On June 2, the U.S. Court of Appeals for the Sixth Circuit decided the case of Adkisson v. Jacobs Engineering Group, Inc.. The Court of Appeals reversed the federal district court's dismissal of lawsuits premised on the argument that Jacobs Engineering Group, Inc. was entitled to derivative governmental immunity based on its contractual relationship with a government entity protected by the Federal Tort Claims Act, directing the district court to its decision. The Court of Appeals noted that the extent of immunity for government contractors has been debated by the courts of appeals, suggesting that the Supreme Court may want to take another look at some of its rulings in this area.

In December 2008, a coal ash containment dike operated by the Tennessee Valley Authority (TVA) at its Kingston Fossil Fuel Plant failed, spilling approximately 5.4 million cubic yards of coal ash sludge over 300 acres. TVA, an agency of the federal government, responded to this catastrophe in accordance with the Superfund or Comprehensive Environmental Response, Compensation, and Liability Act of 1980 (CERCLA) and EPA's National Contingency Plan. Jacobs was engaged to serve as the TVA's prime contractor for remedial project planning, management and oversight. Jacobs prepared a comprehensive Site Wide safety and Health Plan, which addressed such matters as health-hazard monitoring and training.

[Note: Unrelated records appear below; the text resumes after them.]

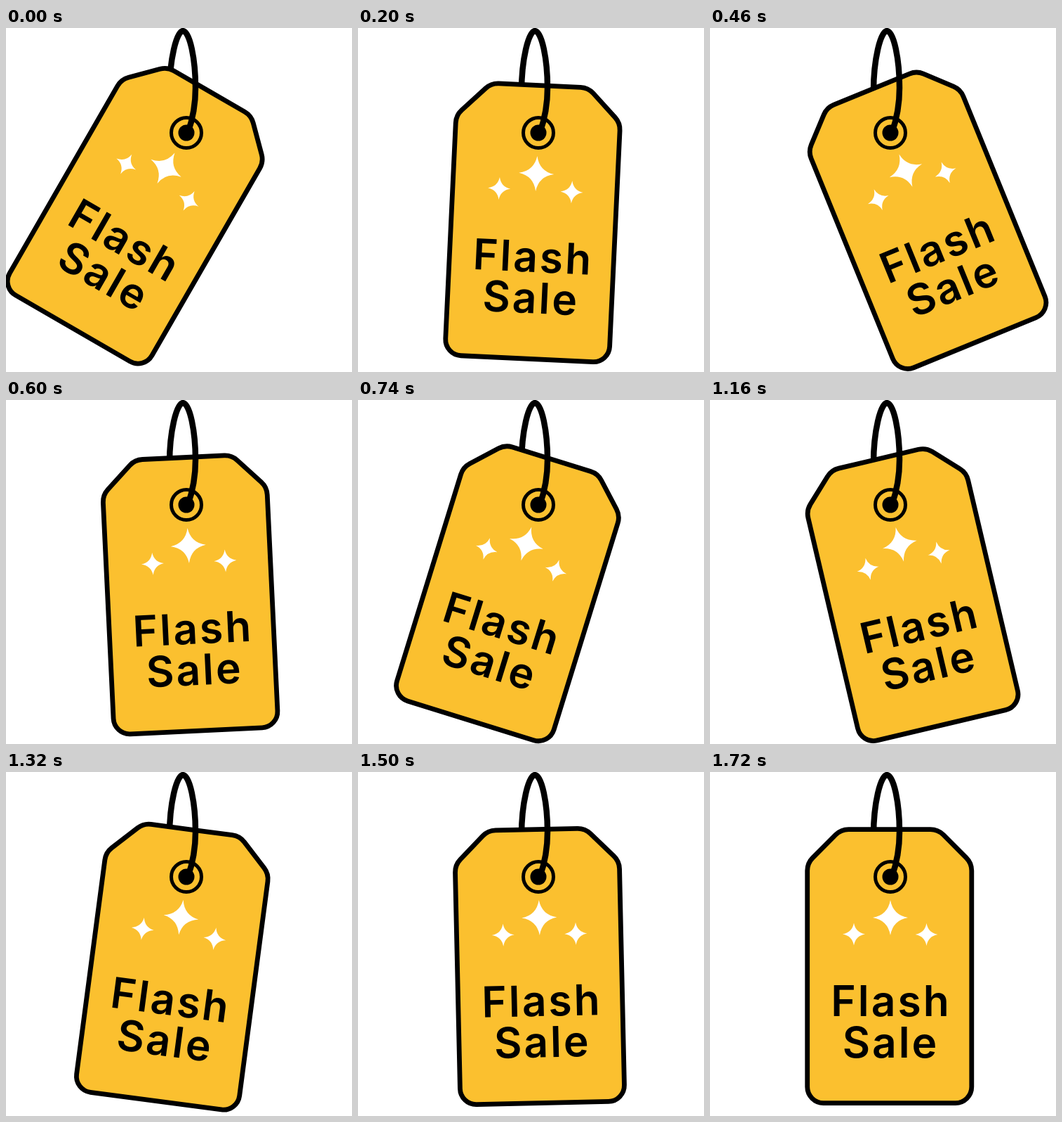
Animation of 493x489 px, one loop 2260 ms. Source, as an HTML page with a canvas:

```html
<!DOCTYPE html>
<html lang="en">
<head>
<meta charset="utf-8">
<title>Flash Sale</title>
<style>
  html, body { margin: 0; width: 100%; height: 100%; overflow: hidden; background: #fff; }
  canvas { display: block; width: 493px; height: 489px; }
</style>
</head>
<body>
<canvas id="stage" width="493" height="489"></canvas>
<script>
const ctx = document.getElementById('stage').getContext('2d');
const LOOP = 2260, STEP = 20;
const YELLOW = '#fbc02f';
const PIVOT = { x: 257, y: 149 };

// Turning points of the swing: [ms, degrees]
const SWING = [[0, 30], [400, -24.6], [805, 20], [1120, -15], [1350, 8.5], [1535, -2.2], [1720, 0]];

function angleAt(t) {
  const i = SWING.findIndex(([time]) => time > t);
  if (i < 0) return 0;
  const [t0, a0] = SWING[i - 1], [t1, a1] = SWING[i];
  const ease = (1 - Math.cos(Math.PI * (t - t0) / (t1 - t0))) / 2;
  return a0 + (a1 - a0) * ease;
}

function stroke(width) {
  ctx.strokeStyle = '#000';
  ctx.lineWidth = width;
  ctx.stroke();
}

function circle(r) {
  ctx.beginPath();
  ctx.arc(PIVOT.x, PIVOT.y, r, 0, Math.PI * 2);
}

function star(x, y, r) {
  const c = r * 0.15;
  ctx.beginPath();
  ctx.moveTo(x, y - r);
  ctx.quadraticCurveTo(x + c, y - c, x + r, y);
  ctx.quadraticCurveTo(x + c, y + c, x, y + r);
  ctx.quadraticCurveTo(x - c, y + c, x - r, y);
  ctx.quadraticCurveTo(x - c, y - c, x, y - r);
  ctx.fillStyle = '#fff';
  ctx.fill();
}

function label(text, x, y) {
  ctx.font = '600 60.5px Inter, sans-serif';
  ctx.letterSpacing = '3px';
  ctx.textAlign = 'center';
  ctx.fillStyle = '#000';
  ctx.fillText(text, x, y);
}

function tagPath() {
  const l = 138.7, r = 372.8, top = 81.6, bottom = 470.6, cut = 48;
  ctx.beginPath();
  ctx.moveTo((l + r) / 2, top);
  ctx.arcTo(r - cut, top, r, top + cut, 26);
  ctx.arcTo(r, top + cut, r, bottom, 26);
  ctx.arcTo(r, bottom, l, bottom, 23);
  ctx.arcTo(l, bottom, l, top + cut, 23);
  ctx.arcTo(l, top + cut, l + cut, top, 26);
  ctx.arcTo(l + cut, top, r, top, 26);
  ctx.closePath();
}

function drawTag(degrees) {
  ctx.save();
  ctx.translate(PIVOT.x, PIVOT.y);
  ctx.rotate(degrees * Math.PI / 180);
  ctx.translate(-PIVOT.x, -PIVOT.y);
  tagPath();
  ctx.fillStyle = YELLOW;
  ctx.fill();
  stroke(6.8);
  star(257, 207, 25);
  star(205, 230.5, 16);
  star(308.5, 231, 16);
  label('Flash', 258, 347);
  label('Sale', 257.5, 405.5);
  ctx.restore();
}

function cordBack() {
  ctx.beginPath();
  ctx.moveTo(252, 4.3);
  ctx.bezierCurveTo(243, 4.3, 233, 45, 233, 90);
  stroke(8.5);
}

function cordFront() {
  ctx.beginPath();
  ctx.moveTo(252, 4.3);
  ctx.bezierCurveTo(262, 4.3, 270, 45, 270, 85);
  ctx.bezierCurveTo(270, 110, 266, 130, 259, 149);
  stroke(8.5);
}

function draw(t) {
  ctx.fillStyle = '#fff';
  ctx.fillRect(0, 0, 493, 489);
  ctx.lineCap = 'round';
  cordBack();
  drawTag(angleAt(t));
  circle(21.5);
  stroke(5);
  circle(11.5);
  ctx.fillStyle = '#000';
  ctx.fill();
  cordFront();
}

const start = performance.now();
function tick() {
  const t = (performance.now() - start) % LOOP;
  draw(Math.floor(t / STEP) * STEP);
  requestAnimationFrame(tick);
}
tick();
</script>
</body>
</html>
```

In 2013, several personal injury lawsuits were filed against Jacobs by former employees who basically alleged that Jacobs' negligence and careless conduct exposed them to injuries and emotional distress, for which they are seeking compensatory and punitive damages. The federal district court dismissed these lawsuits, agreeing with Jacobs that it was entitled to derivative governmental immunity based on its contractual relationship with a government entity protected by the Federal Tort Claims Act. As noted above, the Court of Appeals disagreed.